- [Task goal]: Search the material below for the word "body" and copy every line in which it occurs.

*** Opening Input data ***

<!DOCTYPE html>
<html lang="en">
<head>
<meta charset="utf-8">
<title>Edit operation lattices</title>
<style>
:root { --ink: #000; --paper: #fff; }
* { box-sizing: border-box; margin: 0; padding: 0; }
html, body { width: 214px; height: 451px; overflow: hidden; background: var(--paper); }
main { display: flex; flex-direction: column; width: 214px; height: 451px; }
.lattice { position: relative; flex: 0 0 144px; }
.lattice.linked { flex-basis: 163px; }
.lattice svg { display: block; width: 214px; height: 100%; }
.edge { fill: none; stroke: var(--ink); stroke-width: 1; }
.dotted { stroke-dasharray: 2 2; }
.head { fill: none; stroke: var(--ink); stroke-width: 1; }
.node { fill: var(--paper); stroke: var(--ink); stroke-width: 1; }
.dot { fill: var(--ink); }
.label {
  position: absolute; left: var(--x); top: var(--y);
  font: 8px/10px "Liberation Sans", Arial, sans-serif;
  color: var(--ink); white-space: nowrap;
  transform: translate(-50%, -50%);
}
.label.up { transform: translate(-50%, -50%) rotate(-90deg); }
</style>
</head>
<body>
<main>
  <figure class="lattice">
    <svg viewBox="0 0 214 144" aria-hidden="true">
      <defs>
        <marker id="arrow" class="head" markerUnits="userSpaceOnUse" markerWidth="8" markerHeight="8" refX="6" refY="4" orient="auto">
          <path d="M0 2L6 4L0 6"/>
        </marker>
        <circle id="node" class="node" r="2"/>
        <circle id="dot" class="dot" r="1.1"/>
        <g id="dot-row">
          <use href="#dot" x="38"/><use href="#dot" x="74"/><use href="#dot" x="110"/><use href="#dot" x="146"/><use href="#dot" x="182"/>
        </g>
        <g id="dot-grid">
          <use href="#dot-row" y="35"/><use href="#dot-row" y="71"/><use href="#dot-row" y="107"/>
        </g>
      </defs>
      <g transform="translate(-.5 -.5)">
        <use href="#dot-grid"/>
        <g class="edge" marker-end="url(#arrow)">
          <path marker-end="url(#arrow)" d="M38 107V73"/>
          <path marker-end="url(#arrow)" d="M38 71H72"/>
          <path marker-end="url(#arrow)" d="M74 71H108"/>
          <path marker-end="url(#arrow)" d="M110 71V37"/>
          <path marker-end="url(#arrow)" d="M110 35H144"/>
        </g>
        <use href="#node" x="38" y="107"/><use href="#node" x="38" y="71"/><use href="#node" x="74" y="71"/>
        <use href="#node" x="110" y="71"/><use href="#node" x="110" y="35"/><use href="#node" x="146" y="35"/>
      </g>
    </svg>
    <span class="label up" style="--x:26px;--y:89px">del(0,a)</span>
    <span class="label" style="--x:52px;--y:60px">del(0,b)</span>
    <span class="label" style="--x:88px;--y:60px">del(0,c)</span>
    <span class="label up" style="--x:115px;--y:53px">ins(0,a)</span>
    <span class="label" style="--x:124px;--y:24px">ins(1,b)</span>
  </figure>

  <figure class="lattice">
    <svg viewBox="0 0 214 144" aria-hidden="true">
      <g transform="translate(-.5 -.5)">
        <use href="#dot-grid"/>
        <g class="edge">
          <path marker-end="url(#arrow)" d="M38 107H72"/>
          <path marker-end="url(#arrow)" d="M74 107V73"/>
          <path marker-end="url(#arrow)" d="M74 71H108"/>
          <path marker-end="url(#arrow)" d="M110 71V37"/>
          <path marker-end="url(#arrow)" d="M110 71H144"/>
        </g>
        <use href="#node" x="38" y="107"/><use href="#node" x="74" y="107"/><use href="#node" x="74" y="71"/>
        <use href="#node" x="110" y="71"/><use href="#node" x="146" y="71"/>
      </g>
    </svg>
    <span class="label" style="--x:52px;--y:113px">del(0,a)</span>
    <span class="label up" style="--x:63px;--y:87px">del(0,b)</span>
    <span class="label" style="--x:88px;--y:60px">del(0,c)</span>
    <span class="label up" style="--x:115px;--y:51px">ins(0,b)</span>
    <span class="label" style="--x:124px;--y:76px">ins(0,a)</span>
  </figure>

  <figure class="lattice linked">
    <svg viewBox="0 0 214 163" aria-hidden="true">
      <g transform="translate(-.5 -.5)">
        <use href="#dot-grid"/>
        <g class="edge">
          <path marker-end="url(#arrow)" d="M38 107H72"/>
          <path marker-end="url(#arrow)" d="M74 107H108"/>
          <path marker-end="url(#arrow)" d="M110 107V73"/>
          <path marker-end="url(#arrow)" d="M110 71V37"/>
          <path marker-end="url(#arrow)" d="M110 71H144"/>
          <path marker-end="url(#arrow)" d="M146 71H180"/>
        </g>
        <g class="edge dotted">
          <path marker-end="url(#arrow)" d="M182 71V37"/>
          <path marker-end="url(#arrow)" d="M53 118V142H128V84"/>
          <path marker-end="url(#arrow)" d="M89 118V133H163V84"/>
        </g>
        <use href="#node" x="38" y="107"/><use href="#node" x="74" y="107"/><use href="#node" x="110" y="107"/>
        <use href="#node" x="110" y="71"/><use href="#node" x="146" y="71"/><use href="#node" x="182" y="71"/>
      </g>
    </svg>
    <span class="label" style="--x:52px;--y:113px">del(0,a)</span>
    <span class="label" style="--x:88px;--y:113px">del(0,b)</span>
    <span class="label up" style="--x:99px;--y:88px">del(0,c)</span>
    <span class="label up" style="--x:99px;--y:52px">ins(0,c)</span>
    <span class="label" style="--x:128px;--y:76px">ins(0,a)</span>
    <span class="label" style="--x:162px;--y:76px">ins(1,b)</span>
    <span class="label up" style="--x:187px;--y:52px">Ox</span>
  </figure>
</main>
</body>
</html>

*** Closing Input data ***

- [Solution to the exercise]:
html, body { width: 214px; height: 451px; overflow: hidden; background: var(--paper); }
<body>
</body>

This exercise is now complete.